(Source texts of formatted documents)
☆ ☆ ☆ ☆ ☆ ☆ ☆

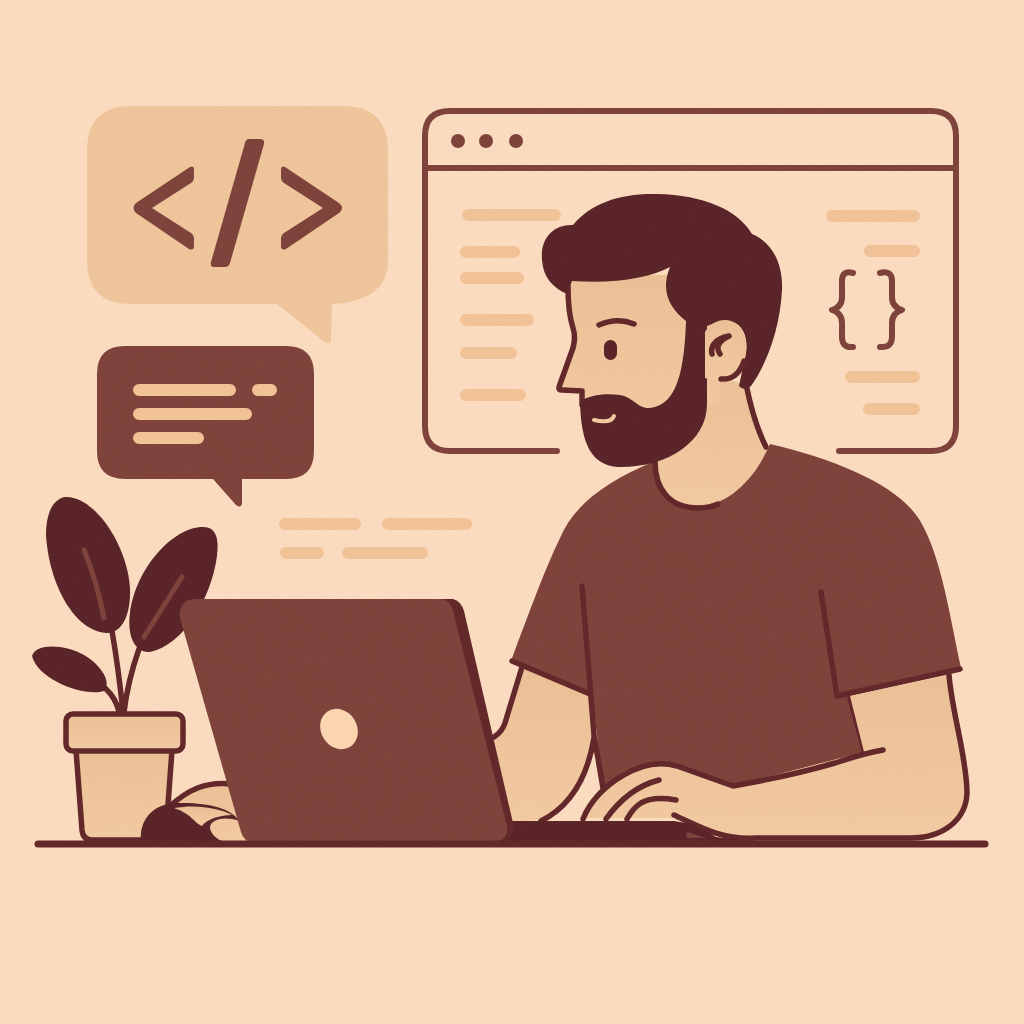
<!DOCTYPE html>
<html lang="en">
<head>
<meta charset="utf-8">
<title>Developer at work</title>
<style>
:root {
  --cream: #ffe0c3;
  --sand: #f2c89d;
  --skin: #f0c59a;
  --line-sand: #f5c699;
  --plum: #7c4039;
  --ink: #5f2427;
  --hair: #562025;
}
html, body { margin: 0; width: 1024px; height: 1024px; overflow: hidden; background: var(--cream); }
svg { display: block; width: 1024px; height: 1024px; }
.outline { fill: none; stroke: var(--ink); stroke-width: 5.5; stroke-linecap: round; stroke-linejoin: round; }
.skin { fill: url(#skin-tone); }
.plum { fill: var(--plum); }
.sand { fill: var(--sand); }
.hair { fill: var(--hair); }
.ink { fill: var(--ink); }
.text-bars { fill: none; stroke: var(--line-sand); stroke-width: 12; stroke-linecap: round; }
.window { stroke: var(--plum); stroke-width: 6; }
</style>
</head>
<body>
<svg viewBox="0 0 1024 1024" role="img" aria-label="Bearded developer working on a laptop, with code bubbles, a browser window and a potted plant">
  <defs>
    <linearGradient id="skin-tone" x1="0" y1="0" x2="0" y2="1">
      <stop offset="0" stop-color="#efc398"/>
      <stop offset="1" stop-color="#f5cda4"/>
    </linearGradient>
    <filter id="grain" x="0" y="0" width="1" height="1">
      <feTurbulence type="fractalNoise" baseFrequency="0.7" numOctaves="2" seed="4"/>
      <feColorMatrix values="0 0 0 0 0.4  0 0 0 0 0.2  0 0 0 0 0.15  0 0 0 0.1 0"/>
    </filter>
  </defs>

  <rect width="1024" height="1024" fill="#ffe0c3"/>

  <g id="browser-window">
    <path class="outline window" d="M557 451H450Q425 451 425 426V136Q425 111 450 111H931Q956 111 956 136V426Q956 451 931 451H839M425 168H956"/>
    <g class="plum">
      <circle cx="458" cy="141" r="7"/>
      <circle cx="486" cy="141" r="7"/>
      <circle cx="516" cy="141" r="7"/>
    </g>
    <path class="text-bars" d="M468 215H555M466 252H514M466 278H518M466 320H528M466 353H511M466 395H520M832 216H914M870 251H914M851 377H914M869 409H914"/>
    <g id="braces" class="outline window">
      <path d="M853 273Q842 270 842 281V297Q842 307 832 310Q842 313 842 323V337Q842 348 853 347"/>
      <path d="M880 273Q892 270 892 281V297Q892 307 902 310Q892 313 892 323V337Q892 348 880 347"/>
    </g>
  </g>

  <g id="code-bubble">
    <path class="sand" d="M131 106H343Q388 106 388 151V260Q388 301 332 304L331 340Q330 345 325 342L277 304H131Q87 304 87 260V151Q87 106 131 106Z"/>
    <g class="plum">
      <path d="M190 167Q194 165 194 170V178Q194 181 191 183L152 208L191 233Q194 235 194 238V246Q194 251 189 249L136 213Q131 208 136 203Z"/>
      <path d="M285 167Q281 165 281 170V178Q281 181 284 183L323 208L284 233Q281 235 281 238V246Q281 251 286 249L339 213Q345 208 339 203Z"/>
      <path d="M249 139H260Q265 139 264 144L230 263Q229 267 225 267H214Q210 267 211 262L245 143Q246 139 249 139Z"/>
    </g>
  </g>

  <g id="message-bubble">
    <path class="plum" d="M125 346H286Q314 346 314 374V451Q314 479 286 479H242V503Q241 509 236 505L213 479H125Q97 479 97 451V374Q97 346 125 346Z"/>
    <path class="text-bars" d="M139 390H230M258 390H271M139 414H246M139 438H198"/>
  </g>

  <path class="text-bars" d="M285 524H355M388 524H466M286 553H318M348 553H422"/>

  <g id="plant">
    <path class="outline" stroke-width="5" d="M112 631Q118 665 123 712M139 649Q128 680 124 712M105 688Q116 698 119 712"/>
    <g class="hair">
      <path d="M65 497C93 495 127 543 130 588C131 615 122 633 107 633C75 632 49 585 46 535C46 513 53 499 65 497Z"/>
      <path d="M203 527C217 527 219 540 217 556C211 600 183 645 150 652C134 653 127 635 130 613C136 568 173 527 203 527Z"/>
      <path d="M32 656C36 642 67 645 84 655C101 665 112 682 104 691C84 697 38 680 32 656Z"/>
    </g>
    <path fill="none" stroke="#7c4039" stroke-width="5" stroke-linecap="round" d="M84 550Q97 582 104 618M182 577L144 637"/>
    <path class="skin" d="M76 750H172L167 840H91Q83 840 82 832Z"/>
    <path class="outline" d="M76 750L82 830Q83 840 92 840H150M172 750L168 805"/>
    <rect class="skin" x="66" y="714" width="117" height="37" rx="7"/>
    <rect class="outline" x="66" y="714" width="117" height="37" rx="7"/>
  </g>

  <g id="neck">
    <path class="skin" d="M655 455L700 370L746 385C752 410 758 430 768 449C750 488 720 508 692 507C668 505 655 488 655 455Z"/>
    <path class="outline" d="M746 384C751 409 757 429 766 447"/>
  </g>

  <g id="right-arm">
    <path class="skin" d="M521 667L594 694V735C588 770 575 800 545 819L509 823L494 738L502 731Z"/>
    <path class="outline" d="M522 667L505 723Q502 732 494 737M594 738C588 774 573 805 541 821"/>
  </g>

  <g id="shirt">
    <path class="plum" d="M655 461C655 488 668 505 692 507C722 508 752 486 770 444C838 460 897 485 919 519C941 555 949 612 961 668L865 691L849 696L864 752L733 787L660 764Q628 770 604 792L592 694L511 661C526 621 544 571 560 538C574 505 605 482 655 461Z"/>
    <path class="outline" d="M655 461C655 490 670 508 698 508Q710 508 718 504M582 586L594 735L603 788M821 592L837 696L960 669M590 694L512 661M850 698L864 750"/>
  </g>

  <g id="left-arm">
    <path class="skin" d="M850 696L949 675C952 710 968 755 967 793C966 820 943 838 910 838H755C722 840 700 826 674 818H583C590 801 605 785 622 776C640 765 659 761 677 766L733 786L864 752Z"/>
    <path class="outline" d="M949 675C952 713 967 758 967 793C966 820 943 838 910 838H755C722 840 700 827 674 815M583 819C590 801 606 785 622 776C640 765 659 761 677 766L733 786Q790 776 835 763Q865 753 883 750M659 780Q628 788 606 819M676 800Q653 796 641 803Q633 808 627 819"/>
  </g>

  <g id="keyboard">
    <path class="hair" d="M505 821H674Q695 823 716 837L760 842H500Z"/>
    <path class="plum" d="M687 832L706 838H686Z"/>
  </g>

  <g id="mouse-hand">
    <path class="skin" d="M168 808C188 790 207 781 232 784L250 842H160Z"/>
    <path class="outline" d="M168 808C188 789 207 781 232 784"/>
    <path class="hair" d="M141 841C139 821 152 803 178 803C206 802 232 808 239 821C226 816 211 819 210 827C210 833 216 839 224 842Z"/>
    <path class="skin" d="M174 808C196 804 220 808 232 815C218 815 206 820 202 826C194 823 192 814 174 808Z"/>
  </g>

  <g id="laptop">
    <path class="ink" d="M430 599H453Q461 601 464 611L513 823Q515 841 498 842H430Z"/>
    <path class="plum" d="M195 599H440Q450 599 453 611L507 826Q509 840 495 842H253Q244 842 241 832L180 618Q178 600 195 599Z"/>
    <ellipse cx="339" cy="729" rx="18" ry="21" transform="rotate(-32 339 729)" fill="#ffd9b3"/>
  </g>

  <path id="desk" class="outline" style="stroke-width:7" d="M38 844H985"/>

  <g id="head">
    <path class="skin" d="M570 275H720V400L650 440H585L582 391L559 388L572 352C575 341 572 333 570 324Z"/>
    <path class="outline" d="M568 286C568 305 569 316 573 328Q576 337 573 348L559 387Q558 390 562 390L582 391V405"/>
    <path class="hair" d="M542 260C540 237 555 224 573 225C591 203 621 193 657 194C704 195 738 210 752 234C774 243 783 266 782 290C780 330 766 365 751 386Q744 392 739 386L746 352C749 325 733 314 707 326V404C707 442 667 468 618 467C592 465 581 445 580 402C588 395 605 393 620 395C633 397 638 409 650 408C672 405 684 384 686 321C670 309 660 291 670 267C649 278 615 284 572 281L567 294C553 288 543 277 542 260Z"/>
    <path class="skin" d="M705 332C715 315 741 315 746 340C749 362 737 381 718 381L705 378Z"/>
    <path class="outline" d="M729 336C717 338 710 345 712 354M720 354Q713 344 729 336M721 379C733 380 740 373 744 361"/>
    <path class="outline" d="M599 325Q617 317 634 324"/>
    <rect class="hair" x="604" y="340" width="13" height="20" rx="6.5"/>
    <path fill="none" stroke="#f5cda4" stroke-width="4" stroke-linecap="round" d="M594 420Q611 424 614 416"/>
  </g>

  <rect id="paper-grain" width="1024" height="1024" filter="url(#grain)"/>
</svg>
</body>
</html>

☆ ☆ ☆ ☆ ☆ ☆ ☆

* [What you need to do]: From the records, copy out each line that includes the string "html".

* [Solution to this task]:
<!DOCTYPE html>
<html lang="en">
html, body { margin: 0; width: 1024px; height: 1024px; overflow: hidden; background: var(--cream); }
</html>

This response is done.